So, as you can see, for this test, I used the lens just like I would any of my other tilt shift lenses, in an effort to keep things practical and not turn this into a measurebation-fest. That being said, would I be happy to use this lens professionally? Yes, I would – the lens is plenty sharp at the working apertures that I use it at and it gets the job done. My big hesitation here is that the build quality and ‘kinks’ so to say, are a bit unlovable. I don’t want to knock the build quality too hard because I haven’t been using it for an extended period of time, and it may hold up just fine. Look at Canon Rebels for instance – those are plastic and they are tough as tanks. But the sloppy tolerances in the knobs, lack of tension, and nearly all-plastic construction don’t make me want to rely on this lens in the long term.
To sum this up, I’d put it this way: If you’re serious about purchasing a tilt shift that will last forever, be perfect in every way, and completely justify the purchase price, keep saving for a Canon or Nikon 24mm (in Canon’s case, the new version II is the one you want, the old one is garbage). I would be happy to use the Rokinon as a backup to my Canon if it ever went down, but I know that the quirks I’ve mentioned above would probably drive me crazy after owning Canon’s perfect tilt-shifts. If you’re in desperate need of a tilt-shift or you’re okay with living with these shortcomings, you’ll be very happy with the Rokinon. At screen resolution and in print, when stopped down, it’s going to be virtually indistinguishable from the Canon or Nikon versions.

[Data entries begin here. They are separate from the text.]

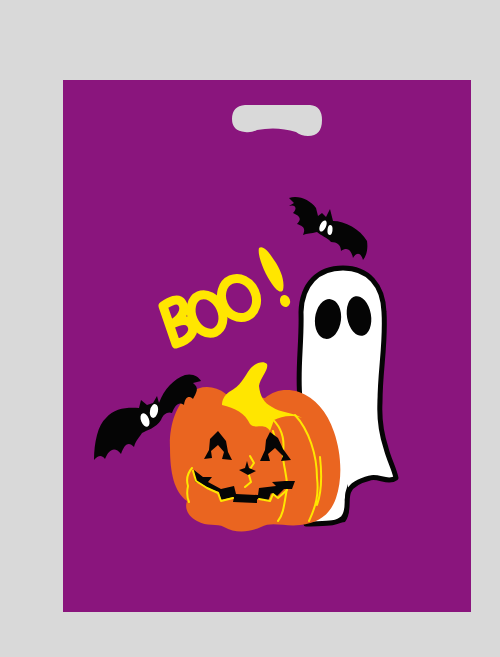
<!DOCTYPE html>
<html lang="en">
<head>
<meta charset="utf-8">
<title>Halloween treat bag</title>
<style>
:root {
  --backdrop: #d9d9d9;
  --bag: #8a157d;
  --ink: #050505;
  --ghost: #ffffff;
  --pumpkin: #ea6520;
  --yellow: #ffe600;
}
html, body { margin: 0; width: 500px; height: 657px; overflow: hidden; background: var(--backdrop); }
svg { display: block; }
.bag { fill: var(--bag); fill-rule: evenodd; }
.ink { fill: var(--ink); }
.white { fill: var(--ghost); }
.yellow { fill: var(--yellow); }
.pumpkin { fill: var(--pumpkin); }
.ghost-body { fill: var(--ghost); stroke: var(--ink); stroke-width: 5; stroke-linejoin: round; }
.lettering { fill: none; stroke: var(--yellow); stroke-width: 9; stroke-linejoin: round; }
.rib { fill: none; stroke: var(--yellow); stroke-width: 2; stroke-linecap: round; stroke-linejoin: round; }
</style>
</head>
<body>
<svg width="500" height="657" viewBox="0 0 500 657" role="img" aria-label="Purple Halloween bag with a ghost, a pumpkin, two bats and the word BOO!">
  <path class="bag" d="M63 80H471V612H63Z M245 105H310Q322 106 322 120Q322 136 308 136Q301 136 296 132Q277 126 257 130Q251 133 245 132Q232 131 232 119Q232 106 245 105Z"/>

  <g id="ghost">
    <path class="ghost-body" d="M300 398C297 372 302 342 301 312C302 284 318 268 343 268C368 268 383 285 384 312C386 344 380 370 380 402C379 420 382 436 386 448C389 460 394 468 396 478C388 484 378 475 370 478C362 480 352 484 349 491C345 499 350 510 343 518C336 525 322 523 306 524Z"/>
    <path class="ink" d="M382 376Q377 390 378 406L382 410Z M348 484Q343 496 346 510Q344 520 332 524L345 522Q351 514 348 500Z"/>
    <ellipse class="ink" cx="328" cy="319" rx="13" ry="20" transform="rotate(7 328 319)"/>
    <ellipse class="ink" cx="359" cy="316" rx="12" ry="20" transform="rotate(-10 359 316)"/>
  </g>

  <g id="pumpkin">
    <path class="pumpkin" d="M226 394C214 385 201 385 190 393C175 405 169 428 170 448C170 472 174 492 187 501C184 509 189 517 197 521C207 527 217 523 224 527C236 534 250 532 261 527C272 521 285 527 300 525C320 523 331 513 336 498C343 478 341 452 334 432C327 411 315 398 299 392C286 388 275 390 265 398Z"/>
    <path class="yellow" d="M222 405C222 400 224 396 229 392C241 386 244 377 250 369C255 363 263 360 267 364C269 370 260 378 259 386C260 396 264 403 272 407C281 413 292 412 302 418C290 414 281 417 274 420L270 431C264 422 256 430 250 424C245 413 235 408 222 405Z"/>
    <path class="rib" d="M270 417C281 426 285 438 283 452C282 466 290 480 286 494C284 506 283 515 278 521 M295 415C309 430 317 455 317 478C319 494 316 506 309 521 M320 457C322 475 322 491 317 505 M192 468Q185 476 188 486Q186 495 189 502 M250 456L254 463L248 472L251 482L245 487 M273 431L277 445"/>
    <g id="pumpkin-face">
      <path class="ink" d="M218 431L226 441L228 452L232 460L222 459L224 452L218 445L211 451L212 458L204 459L209 450L210 439Z"/>
      <path class="ink" d="M270 432L278 438L283 449L291 460L281 461L283 456L275 448L268 454L270 461L260 461L265 450L266 440Z"/>
      <path class="ink" d="M247 461L249 468L256 471L248 475L239 470L245 468Z"/>
      <path class="ink" d="M194 470L203 477L212 477L208 482L221 489L234 486L236 494L258 495L259 488L276 486L272 482L285 481L295 481L292 489L284 489L276 497L271 493L268 501L257 499L257 503L233 502L234 497L221 500L219 492L210 489L200 483L195 482Z"/>
      <path class="rib" d="M193 471L196 481L207 488L218 493L221 501L233 498 M259 499L270 501L273 494L278 498L287 490"/>
    </g>
  </g>

  <g id="large-bat">
    <path class="ink" d="M94 460C94 442 98 425 106 418C114 408 128 407 139 408L141 400L147 405L153 403L157 396L159 403C164 389 174 379 185 375C193 373 199 377 201 381L193 383C200 388 196 393 193 399C189 395 185 397 184 405C179 401 175 405 172 413C168 411 163 414 161 420C156 428 147 430 142 433C139 438 136 440 134 447C129 442 125 443 121 454C115 446 109 449 105 459C101 454 98 456 94 460Z"/>
    <ellipse class="white" cx="145" cy="420" rx="4" ry="7" transform="rotate(-22 145 420)"/>
    <ellipse class="white" cx="154" cy="411" rx="4" ry="7" transform="rotate(12 154 411)"/>
  </g>

  <g id="small-bat">
    <path class="ink" d="M289 198C299 195 310 200 316 208L318 216L322 213L326 217L330 209L333 221C345 221 360 229 367 241C368 248 367 255 363 260C361 253 357 251 353 258C351 249 347 247 341 251C341 245 337 242 331 242C327 237 321 236 317 232C311 234 307 233 303 235C306 228 303 226 297 224C302 219 300 216 293 213C298 208 295 204 289 206L294 203Z"/>
    <ellipse class="white" cx="323" cy="226" rx="3" ry="6" transform="rotate(25 323 226)"/>
    <ellipse class="white" cx="330" cy="230" rx="2.5" ry="5" transform="rotate(5 330 230)"/>
  </g>

  <g id="boo" role="img" aria-label="BOO!">
    <path class="lettering" d="M163 306L176 344C190 340 196 331 191 324C187 318 178 321 170 325C181 320 187 310 182 303C178 297 170 301 163 306Z"/>
    <ellipse class="lettering" cx="207" cy="314" rx="15" ry="20" transform="rotate(-24 207 314)"/>
    <ellipse class="lettering" cx="239" cy="298" rx="17" ry="20" transform="rotate(-24 239 298)"/>
    <path class="yellow" d="M259 248C263 245 269 252 274 260C281 270 285 281 283 290C281 294 276 290 272 284C265 274 257 256 259 248Z"/>
    <ellipse class="yellow" cx="285" cy="301" rx="5" ry="6" transform="rotate(-20 285 301)"/>
  </g>
</svg>
</body>
</html>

I have to say that using the Canon versions has spoiled me a bit. They are seriously as perfect as lenses will get, and while Rokinon is offering a solid product at a good price, I would have been much happier with it had they made the body out of metal and beefed up the tilt and shift mechanisms and knobs. The slight barrel distortion is totally forgivable at this price point, but spending an extra $50 to make these out of all metal would have made this a great buy. Hell, I don’t really know how much more it would have been to make the body entirely metal like the Canon or Nikon versions, but I’m sure the difference would not be very scary at all. For $1100 and a full metal body, this would have been a great, great buy.
All of this being said, I’d still rather have the Rokinon tilt shift than ANY conventional zoom lens (e.g. Canon 17-40, 16-35, Nikon 12-24, 17-35) for shooting architecture. Tilt and shift movements are just that valuable when it comes to this type of shooting, and I’d happily deal with the shortcomings in exchange for being able to adjust perspective. Paired with a telephoto extender, you’d be pretty set with just one 24mm tilt shift.
What I liked:
Relatively sharp given the price and features
Great contrast and color
Cheaper than the competitors
Tilt and shift movements – invaluable for architecture
What could use improvement:
Weird ‘lens sag’ leads to a flaccid lens when knobs are unlocked, exacerbated by the tiny, hard-to-use knobs
Marginal barrel distortion
Lack of hood (seriously, it’s 2013, there is no excuse for this from any company)
WORTH NOTING: The image supplied to us show the lens with much thicker adjustment knobs. See the featured image at the top of the article compared to the images that I took of the lens in my possession. Those thicker knobs would be great to have. I’ve reached out to Rokinon for comment and will update the article accordingly, as this was one of my major gripes with the lens.